Iraqi forces have fought off an Islamic State attack on the city of Haditha in western Anbar province, police and the US-led coalition against the Sunni jihadist group said Tuesday.
Some 15 local Sunni tribal fighters and 10 policemen were killed over two days as the militants attempted to infiltrate the city from the town of Barwana on the opposite bank of the Euphrates river, Lieutenant Fouad Muhammad of the Haditha police told dpa.
Sunni-populated Anbar province is a stronghold of Islamic State.
Last week, Iraqi forces said they had recaptured the provincial capital, Ramadi, in their biggest victory over the extremist group in eight months - although some fighting continues around the city.
The jihadists had made several attacks near Haditha, which is about 110 kilometres north-west of Ramadi, Colonel Steve Warren, spokesman for the US-led coalition against Islamic State, wrote on Twitter.
"None of these attacks have been successful due to stronger ISF (Iraqi Security Forces) and @CJTFOIR (coalition) airstrikes," Warren wrote.

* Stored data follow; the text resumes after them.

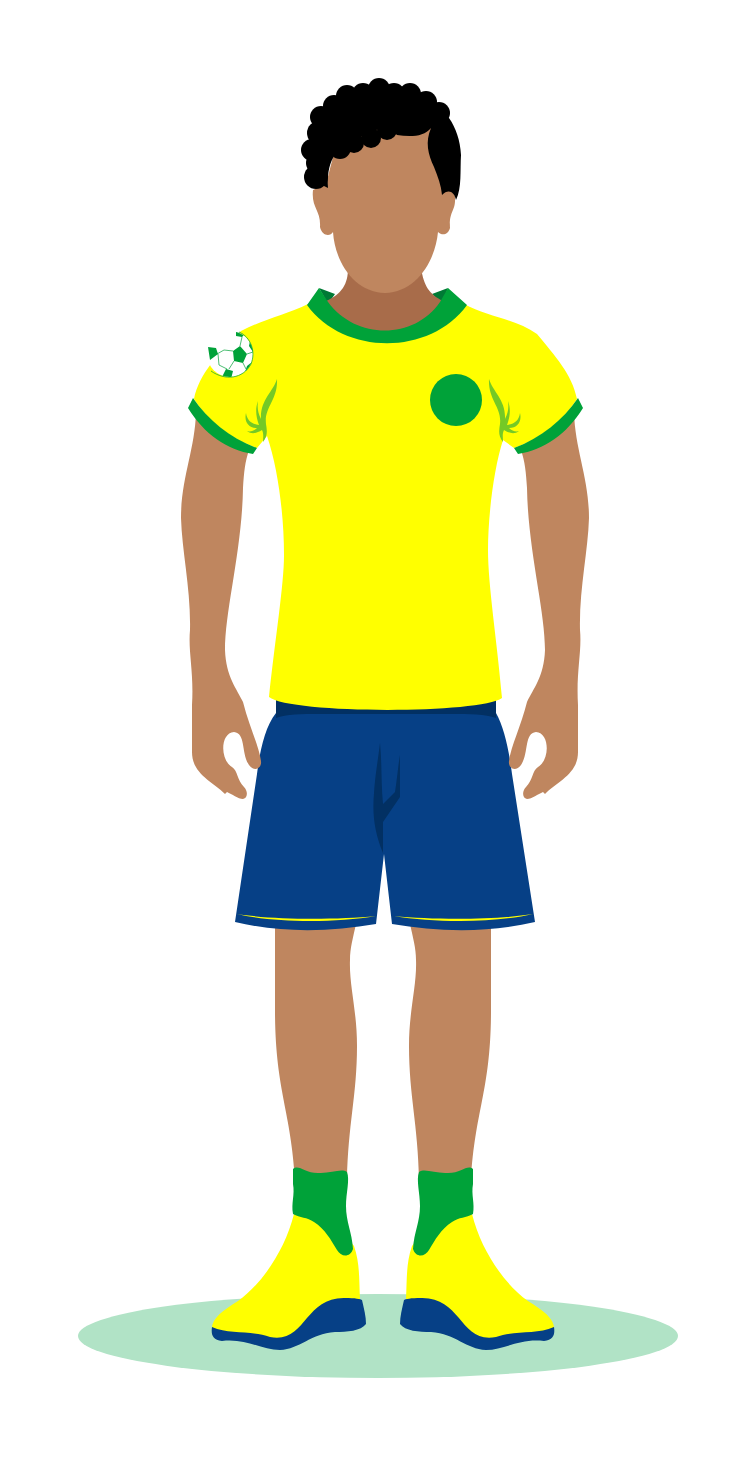
<!DOCTYPE html>
<html lang="en">
<head>
<meta charset="utf-8">
<title>Football player in yellow and blue kit</title>
<style>
:root {
  --paper: #ffffff;
  --skin: #bf865f;
  --skin-shade: #a86c4a;
  --hair: #000000;
  --yellow: #ffff00;
  --green: #00a239;
  --green-dark: #007a35;
  --lime: #74c926;
  --blue: #064086;
  --navy: #023063;
  --ground: #b1e3c6;
}
html, body { margin: 0; background: var(--paper); overflow: hidden; }
svg { display: block; width: 756px; height: 1457px; }
.skin { fill: var(--skin); }
.skin-shade { fill: var(--skin-shade); }
.hair { fill: var(--hair); }
.yellow { fill: var(--yellow); }
.green { fill: var(--green); }
.green-dark { fill: var(--green-dark); }
.lime { fill: var(--lime); }
.blue { fill: var(--blue); }
.navy { fill: var(--navy); }
.ground { fill: var(--ground); }
.white { fill: var(--paper); }
.seam { fill: none; stroke: var(--green); stroke-width: 0.7; }
</style>
</head>
<body>
<svg viewBox="0 0 756 1457" role="img" aria-label="Faceless football player standing in a yellow shirt, blue shorts and yellow boots">
  <defs>
    <path id="arm" class="skin" d="M196 412C195 450 181 478 181 518C182 552 191 590 190 630C188 652 194 672 192 705V752C192 774 212 781 225 794L227 792C232 794 238 799 243 799C248 798 248 791 244 787C237 780 238 771 232 767C220 760 220 733 234 732C246 733 241 753 249 765C254 772 262 769 261 761C259 746 249 726 243 702C237 689 226 677 225 650C225 610 242 550 243 488C244 472 245 462 249 450Z"/>
    <path id="cuff" class="green" d="M193 398C208 420 230 438 257 448L253 454C227 450 204 434 188 408Z"/>
    <g id="leg">
      <path class="skin" d="M275 924V1010C275 1090 291 1110 295 1180H347C348 1125 357 1095 357 1046C357 1010 349 985 350 960C350 948 353 938 356 924Z"/>
      <path class="yellow" d="M294 1214C285 1250 262 1284 238 1301C222 1311 211 1319 212 1330C232 1333 252 1332 278 1340C306 1340 310 1306 360 1299C359 1280 360 1263 354 1246L330 1215Z"/>
      <path class="blue" d="M212 1327C230 1335 252 1330 270 1337C306 1344 304 1297 345 1298C355 1298 361 1299 362 1300C364 1309 366 1316 366 1324C361 1331 347 1332 335 1332C310 1334 300 1349 280 1350C262 1350 246 1338 222 1341C212 1340 211 1334 212 1327Z"/>
      <path class="green" d="M293 1169C299 1164 304 1173 318 1173C330 1174 341 1168 347 1172C350 1180 346 1193 346 1206C346 1222 352 1232 353 1249C350 1258 341 1257 337 1250C331 1240 325 1229 314 1222C307 1217 300 1218 293 1214C291 1203 295 1195 293 1184Z"/>
    </g>
    <path id="sleeve-fold" class="lime" d="M277 379C273 392 260 400 261 419C258 413 257 408 258 401C255 409 256 417 259 425C251 424 247 420 246 413C244 421 248 428 257 428C254 431 250 432 247 431C252 435 257 433 262 430C264 434 263 438 263 442C268 436 267 430 266 424C264 407 278 400 277 379Z"/>
    <path id="shorts-hem" class="yellow" d="M237 914C275 920 335 920 376 916C335 923 275 923 237 914Z"/>
    <clipPath id="ball-face"><circle cx="230" cy="354" r="23"/></clipPath>
  </defs>

  <ellipse class="ground" cx="378" cy="1336" rx="300" ry="42"/>

  <g id="legs">
    <use href="#leg"/>
    <use href="#leg" transform="translate(766) scale(-1 1)"/>
  </g>

  <g id="shorts">
    <path class="blue" d="M276 713C265 727 260 750 257 774L235 922C281 933 330 932 376 924L384 854L392 924C438 932 489 933 535 922L512 774C509 750 504 727 496 713Z"/>
    <path class="navy" d="M276 696H496V718C485 714 470 714 450 714H320C302 714 286 714 276 718Z"/>
    <path class="navy" d="M380 743C382 763 381 783 383 804L395 792C397 780 398 766 400 755V797L383 822V853C375 833 372 816 374 793C375 776 378 760 380 743Z"/>
    <use href="#shorts-hem"/>
    <use href="#shorts-hem" transform="translate(770) scale(-1 1)"/>
  </g>

  <g id="arms">
    <use href="#arm"/>
    <use href="#arm" transform="translate(770) scale(-1 1)"/>
  </g>

  <g id="neck">
    <path class="green-dark" d="M319 288L335 294L328 304ZM448 288L432 294L442 304Z"/>
    <path class="skin-shade" d="M348 268C348 284 342 294 326 301L350 338H420L443 301C429 294 424 286 421 268Z"/>
  </g>

  <g id="shirt">
    <path class="yellow" d="M308 304C285 315 264 319 241 331C218 354 199 374 194 399C208 421 231 439 257 448L267 436C278 468 284 515 284 555C284 585 275 640 269 697C290 714 480 714 502 698C497 640 488 585 488 550C488 515 494 468 503 440L514 448C540 439 563 421 577 399C572 374 555 356 537 334C516 319 488 317 464 304C430 345 344 345 308 304Z"/>
    <use href="#cuff"/>
    <use href="#cuff" transform="translate(771) scale(-1 1)"/>
    <use href="#sleeve-fold"/>
    <use href="#sleeve-fold" transform="translate(766) scale(-1 1)"/>
    <path class="green" d="M319 288L328 302C356 340 414 340 440 302L448 288L467 305C430 356 344 356 307 305Z"/>
  </g>

  <g id="sleeve-ball">
    <circle class="white" cx="230" cy="354" r="23"/>
    <g clip-path="url(#ball-face)">
      <path class="green" d="M233 351L240 346L247 354L243 363L234 361ZM236 331L245 334L242 337L236 336ZM250 341L256 348L253 352L249 346ZM226 369L233 371L231 379L222 377ZM208 347L216 348L218 354L210 360ZM247 366L252 362L250 370L245 372Z"/>
      <path class="seam" d="M233 351L224 350L217 354M240 346L242 337M247 354L253 352M243 363L246 369M234 361L229 369M218 354L219 365L227 369"/>
    </g>
    <path class="seam" d="M239 332C251 337 256 352 251 364C243 379 225 381 211 371"/>
  </g>

  <circle id="chest-badge" class="green" cx="456" cy="400" r="26"/>

  <g id="head">
    <path class="skin" d="M313 190C311 208 321 210 320 227C322 236 330 237 333 232C335 262 354 292 385 293C416 292 435 262 438 232C442 236 448 235 450 228C449 210 456 212 455 196C453 190 447 189 442 194L440 125L340 130L326 184Z"/>
    <g class="hair">
      <path d="M328 188C327 176 329 165 333 158L337 148L354 140L371 132L387 126L397 135C410 137 424 137 431 128C425 142 428 154 434 167C438 177 441 185 442 195C448 189 454 191 456 200C462 188 460 170 461 155C460 140 456 128 449 118L432 98L380 84L335 102L314 130L306 155L312 180Z"/>
      <circle cx="316" cy="177" r="12"/>
      <circle cx="317" cy="163" r="11"/>
      <circle cx="312" cy="150" r="11"/>
      <circle cx="319" cy="133" r="12"/>
      <circle cx="321" cy="117" r="11"/>
      <circle cx="334" cy="106" r="11"/>
      <circle cx="347" cy="96" r="11"/>
      <circle cx="363" cy="94" r="11"/>
      <circle cx="379" cy="89" r="11"/>
      <circle cx="394" cy="94" r="11"/>
      <circle cx="410" cy="94" r="11"/>
      <circle cx="426" cy="102" r="11"/>
      <circle cx="439" cy="113" r="11"/>
      <circle cx="340" cy="148" r="11"/>
      <circle cx="354" cy="143" r="10"/>
      <circle cx="371" cy="138" r="10"/>
      <circle cx="387" cy="130" r="10"/>
    </g>
  </g>
</svg>
</body>
</html>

Iraqi forces had also cleared the jihadists out of Barwana, the scene of to-and-fro fighting over recent days, but expected another attack, Muhammad said.

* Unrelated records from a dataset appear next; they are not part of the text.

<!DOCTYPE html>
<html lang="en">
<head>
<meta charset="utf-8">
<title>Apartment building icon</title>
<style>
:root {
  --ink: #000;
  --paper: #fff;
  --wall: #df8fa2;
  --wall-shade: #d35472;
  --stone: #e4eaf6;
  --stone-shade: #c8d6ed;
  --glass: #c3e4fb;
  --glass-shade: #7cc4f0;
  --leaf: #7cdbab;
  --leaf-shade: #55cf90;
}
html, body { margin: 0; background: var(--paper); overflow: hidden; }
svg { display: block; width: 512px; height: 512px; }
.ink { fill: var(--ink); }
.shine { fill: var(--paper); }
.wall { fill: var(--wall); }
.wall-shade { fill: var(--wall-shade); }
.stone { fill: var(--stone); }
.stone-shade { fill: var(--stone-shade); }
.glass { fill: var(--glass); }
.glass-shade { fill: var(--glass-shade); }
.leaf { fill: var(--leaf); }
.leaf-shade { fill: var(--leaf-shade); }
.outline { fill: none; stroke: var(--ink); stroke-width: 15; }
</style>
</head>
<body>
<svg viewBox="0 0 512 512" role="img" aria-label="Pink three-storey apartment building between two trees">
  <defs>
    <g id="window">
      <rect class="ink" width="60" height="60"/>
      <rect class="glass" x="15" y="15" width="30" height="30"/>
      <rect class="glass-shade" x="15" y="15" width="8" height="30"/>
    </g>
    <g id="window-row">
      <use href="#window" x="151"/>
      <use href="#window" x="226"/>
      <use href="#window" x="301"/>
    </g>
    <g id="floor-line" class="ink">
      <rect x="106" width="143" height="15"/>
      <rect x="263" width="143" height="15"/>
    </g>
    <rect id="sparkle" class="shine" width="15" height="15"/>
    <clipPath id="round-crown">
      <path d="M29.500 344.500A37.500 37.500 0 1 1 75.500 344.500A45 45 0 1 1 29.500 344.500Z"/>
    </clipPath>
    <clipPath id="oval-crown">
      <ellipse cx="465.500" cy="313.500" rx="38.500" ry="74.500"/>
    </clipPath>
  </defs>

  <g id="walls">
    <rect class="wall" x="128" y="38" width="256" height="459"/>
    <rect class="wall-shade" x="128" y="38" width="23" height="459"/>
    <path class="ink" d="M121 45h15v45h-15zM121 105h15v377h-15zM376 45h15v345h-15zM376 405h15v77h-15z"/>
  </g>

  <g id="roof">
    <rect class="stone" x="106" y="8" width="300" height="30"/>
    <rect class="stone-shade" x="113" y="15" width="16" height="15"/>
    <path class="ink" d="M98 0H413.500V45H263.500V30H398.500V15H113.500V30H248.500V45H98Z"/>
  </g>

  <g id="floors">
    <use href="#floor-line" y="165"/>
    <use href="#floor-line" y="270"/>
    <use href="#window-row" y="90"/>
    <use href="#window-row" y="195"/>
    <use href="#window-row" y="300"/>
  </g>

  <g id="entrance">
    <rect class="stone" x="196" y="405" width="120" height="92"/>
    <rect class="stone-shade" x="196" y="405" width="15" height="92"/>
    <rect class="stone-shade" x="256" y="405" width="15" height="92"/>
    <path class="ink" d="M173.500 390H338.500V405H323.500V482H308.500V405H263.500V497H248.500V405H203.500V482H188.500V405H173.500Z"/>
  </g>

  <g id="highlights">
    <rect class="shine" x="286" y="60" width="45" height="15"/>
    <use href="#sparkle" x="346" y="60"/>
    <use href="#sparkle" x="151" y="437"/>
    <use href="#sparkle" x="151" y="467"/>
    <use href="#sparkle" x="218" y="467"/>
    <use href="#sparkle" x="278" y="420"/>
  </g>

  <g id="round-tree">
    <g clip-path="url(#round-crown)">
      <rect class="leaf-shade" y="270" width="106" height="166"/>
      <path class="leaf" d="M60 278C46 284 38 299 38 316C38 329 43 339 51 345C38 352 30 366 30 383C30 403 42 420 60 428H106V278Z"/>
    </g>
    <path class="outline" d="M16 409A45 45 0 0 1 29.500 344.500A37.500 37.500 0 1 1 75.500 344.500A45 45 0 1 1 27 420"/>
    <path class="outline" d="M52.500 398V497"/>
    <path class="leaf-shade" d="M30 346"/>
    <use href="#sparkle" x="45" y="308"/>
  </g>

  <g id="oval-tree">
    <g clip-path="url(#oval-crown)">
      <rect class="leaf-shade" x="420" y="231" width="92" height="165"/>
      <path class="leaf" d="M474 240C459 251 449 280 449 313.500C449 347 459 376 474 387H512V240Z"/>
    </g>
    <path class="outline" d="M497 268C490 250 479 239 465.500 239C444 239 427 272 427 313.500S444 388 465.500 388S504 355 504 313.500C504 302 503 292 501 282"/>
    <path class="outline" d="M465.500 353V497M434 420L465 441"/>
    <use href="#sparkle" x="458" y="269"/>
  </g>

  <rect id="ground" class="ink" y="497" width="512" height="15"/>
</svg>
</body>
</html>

He added that the jihadists had used "dozens" of explosive-rigged vehicles in the attacks. The tactic has been used to deadly effect by Islamic State in the past, notably in its capture of Ramadi, between Haditha and Baghdad, in May.
The US military said in November that only 5 per cent of such attacks were effective after Iraqi forces received additional training and anti-armour weapons to combat them.